Larry Smith clung to the hope that he would return home, though he knew it would take an unlikely act of mercy.
Home is a house on the east side where he grew up. Larry was one of nine children. And the oldest. His father worked in an auto plant to provide the family a place of their own. When his parents passed away, Larry inherited the home, although he could not occupy it himself.
Larry was serving a life sentence without the possibility of parole.
Larry was 24 years old when he went to prison in 1978. He was convicted of conspiracy to commit first-degree murder. He committed the felony when he was 21.
“We lived in a gang-infested neighborhood, and I was part of a gang, and when you run with wolves, you learn to howl,” Larry said. “Our gang killed a drug dealer. I didn’t pull the trigger, but I was part of taking a human life, and I live with that every day.”
Before his incarceration, Larry was nearly illiterate, with an education level around sixth grade. In prison, he obtained his High School Equivalency. He devoted himself to Bible studies, enrolled in a Bible institute and earned a degree, eventually becoming an ordained minister.
Larry also connected with the Chance for Life program, which trains inmates in leadership, mediation and communication skills. He became determined to give back to the community, raising money for shelters, food pantries, and programs that provide winter coats and school supplies to kids in need.
“I grew up in prison, became a changed person, and thought I would die in prison,” Larry said. “When you are confined to a cell, you have so much time to think about all the things you did wrong and how to make your life right.”
Because of Larry’s repentant and redemptive journey in prison, people familiar with his good works advocated for his clemency. They petitioned Governor Rick Snyder to commute Larry’s sentence. In the spring of 2019, his last year in office, the Governor granted the petition. After more than 40 years behind bars, Larry was a free man. And homeward bound.
The family home he inherited was occupied by relatives who neglected its upkeep and various bills, including the property taxes. When Larry took possession, the home was facing foreclosure, with nearly $5,000 in back taxes and penalties owed. Larry’s only income was his social security, and he had no way himself to clear up the debt.
“The home has great sentimental value, and I didn’t want to lose it and disappoint the memory of my parents,” Larry said. “I was also very stressed because without a place to live, I’d be homeless.”
Larry asked around for help, and he was referred to Southwest Solutions’ Homeownership Assistance Team. At the beginning of this year, Larry began working with Cynthia McCreary, Housing Stability Counselor.

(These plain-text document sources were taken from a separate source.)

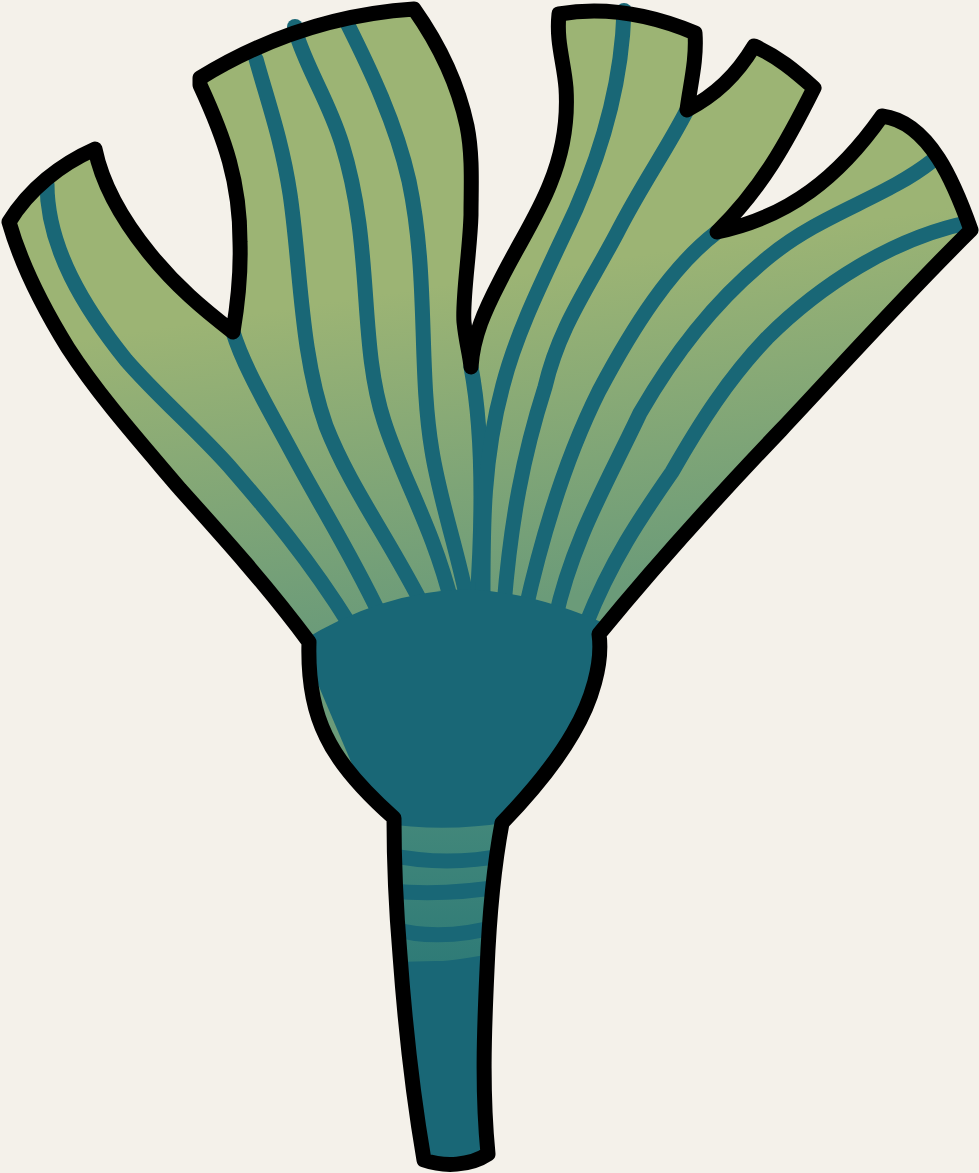
<!DOCTYPE html>
<html lang="en">
<head>
<meta charset="utf-8">
<title>Striped fan flower</title>
<style>
  :root {
    --paper: #f4f1ea;
    --ink: #000;
    --teal: #196776;
    --leaf: #9cb474;
    --sage: #6b9b79;
    --moss: #42877a;
    --pine: #2f7b77;
  }
  html, body { margin: 0; overflow: hidden; background: var(--paper); }
  svg { display: block; width: 979px; height: 1173px; }
  .paper { fill: var(--paper); }
  .calyx, .stem { fill: var(--teal); }
  .veins { fill: none; stroke: var(--teal); stroke-width: 15; stroke-linecap: round; stroke-linejoin: round; }
  .vein-tips { fill: var(--teal); }
  .outline { fill: none; stroke: var(--ink); stroke-width: 15; stroke-linecap: round; stroke-linejoin: round; }
  .leaf { stop-color: var(--leaf); }
  .sage { stop-color: var(--sage); }
  .moss { stop-color: var(--moss); }
  .pine { stop-color: var(--pine); }
</style>
</head>
<body>
<svg viewBox="0 0 979 1173" role="img" aria-label="Fan-shaped green flower with teal veins, calyx and stem">
  <defs>
    <linearGradient id="petal-fill" gradientUnits="userSpaceOnUse" x1="400" y1="150" x2="470" y2="610">
      <stop class="leaf" offset="0"/>
      <stop class="leaf" offset=".3"/>
      <stop class="sage" offset="1"/>
    </linearGradient>
    <linearGradient id="band-fill" gradientUnits="userSpaceOnUse" x1="0" y1="825" x2="0" y2="962">
      <stop class="moss" offset="0"/>
      <stop class="pine" offset="1"/>
    </linearGradient>
    <path id="flower-shape" d="M309 642
      C269 588 225 539 180 489 C141 443 99 396 68 348 C42 306 21 264 9 222
      C29 189 61 164 95 149 C103 188 124 222 150 254 C176 286 202 308 233 332
      C238 302 241 272 240 242 C240 182 225 139 200 85 L200 78
      C265 38 338 14 414 9 C438 43 458 84 467 126 C473 156 471 188 471 215
      C470 250 462 301 464 322 C466 342 470 355 471 367
      C473 336 485 310 500 281 C518 245 538 215 550 184 C564 150 568 120 566 88
      C564 62 556 42 559 14 C606 6 652 15 695 33 C697 60 690 86 687 110
      C715 95 736 76 754 46 C777 56 795 71 814 88 C787 142 762 188 717 232
      C789 217 839 177 882 116 C930 122 955 185 971 230
      C906 294 844 363 781 430 C718 496 658 562 599 634
      C603 663 592 701 573 733 C554 766 529 795 502 823
      C493 871 489 921 487 970 C484 1034 482 1092 488 1154
      C470 1166 444 1167 424 1160 C412 1090 405 1024 400 955
      C396 908 394 863 394 818
      C368 795 340 766 326 736 C312 708 308 675 309 642Z"/>
    <clipPath id="flower-clip"><use href="#flower-shape"/></clipPath>
  </defs>

  <rect class="paper" width="979" height="1173"/>

  <g class="vein-tips">
    <circle cx="295" cy="27" r="8"/>
    <circle cx="624" cy="11" r="8"/>
  </g>

  <g clip-path="url(#flower-clip)">
    <use href="#flower-shape" fill="url(#petal-fill)"/>

    <g class="veins">
      <path d="M47 184 C47 248 85 309 126 360 C159 398 195 428 229 466 C268 511 309 559 350 625"/>
      <path d="M233 332 C244 368 270 411 295 458 C323 510 352 556 380 615"/>
      <path d="M256 59 C268 102 282 141 290 194 C301 268 300 353 326 426 C349 485 387 536 422 604"/>
      <path d="M295 30 C307 70 328 99 342 144 C374 247 358 341 384 421 C402 478 433 527 452 604"/>
      <path d="M348 25 C369 67 396 123 409 181 C429 276 418 368 432 451 C440 501 458 552 468 604"/>
      <path d="M471 367 C482 425 484 500 477 602"/>
      <path d="M624 11 C622 78 604 145 576 209 C548 270 518 327 503 385 C482 463 483 530 483 602"/>
      <path d="M687 110 C666 151 642 184 617 233 C588 288 559 327 545 387 C523 456 511 520 504 605"/>
      <path d="M717 232 C671 267 633 327 599 391 C567 455 544 527 525 612"/>
      <path d="M932 161 C885 198 823 213 770 256 C713 302 673 356 640 413 C608 481 572 541 555 620"/>
      <path d="M971 222 C893 237 818 287 767 338 C728 379 700 423 672 472 C640 518 611 561 586 624"/>
    </g>

    <path class="calyx" d="M300 642 Q380 592 466 589 Q535 592 610 626 L610 830 H380Z"/>

    <g class="stem">
      <rect x="380" y="815" width="130" height="358"/>
      <path fill="url(#band-fill)" d="M380 823 Q445 833 510 822 L500 952 Q450 962 435 961 L395 962Z"/>
    </g>
    <g class="veins">
      <path d="M390 855 Q446 867 506 855"/>
      <path d="M390 891 Q445 896 506 886"/>
      <path d="M390 928 Q440 943 502 925"/>
    </g>
  </g>

  <use class="outline" href="#flower-shape"/>
</svg>
</body>
</html>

First, Cynthia helped Larry file the 2021 Homeowner Property Exemption (HOPE) application and all its required documents with the City of Detroit. The HOPE reduces or eliminates the current year’s property tax bill for eligible homeowners. Because of Covid protocols, Cynthia needed to communicate with Larry via Zoom. However, Larry’s digital literacy skills, given that he had been removed from society for four decades, were not sufficient. So Cynthia helped Larry improve those skills to proceed.
Larry qualified for the HOPE because of his limited income and assets. With the HOPE in hand, Cynthia helped Larry apply for the Pay as You Stay (PAYS) program. PAYS helps Michigan homeowners who have fallen behind on their property taxes stay in their homes. It provides affordable payment plans and eliminates penalties, interest and fees for eligible homeowners. Under PAYS, homeowners pay only their back taxes or 10 percent of the home’s taxable value, whichever is less.
Larry’s PAYS’ settlement to resolve all his back taxes was about $1,100. Cynthia then helped him apply for the Detroit Tax Relief Fund, which can wipe out back taxes for Detroit homeowners who qualify for the HOPE and PAYS. The Fund is made possible through a generous donation by the Gilbert Family Foundation. It paid off Larry’s $1,100 PAYS amount.
“I was so excited and relieved for Larry to get his family home free and clear of debt, and he no longer had to worry about losing it and where he would go on his limited income,” Cynthia said.
The Southwest Solutions’ Homeownership Assistance Team (HAT) has helped more than 200 Detroit homeowners secure property tax exemptions in the two years before this one. Each of those homeowners then became eligible for PAYS and the Detroit Tax Relief Fund. The deadline to file for the exemption this year is December 13.
“We strongly encourage all Detroit homeowners who are struggling to pay their property taxes to take advantage of this program so they can keep their homes, like Larry,” said Alex Makohn, Manager of Southwest Solutions’ HAT.
Larry is now focused on making needed improvements to his home. He will be applying for home repair loans and grants available to low-income homeowners.
“I came from a good home and I want it to be a good home again,” Larry said.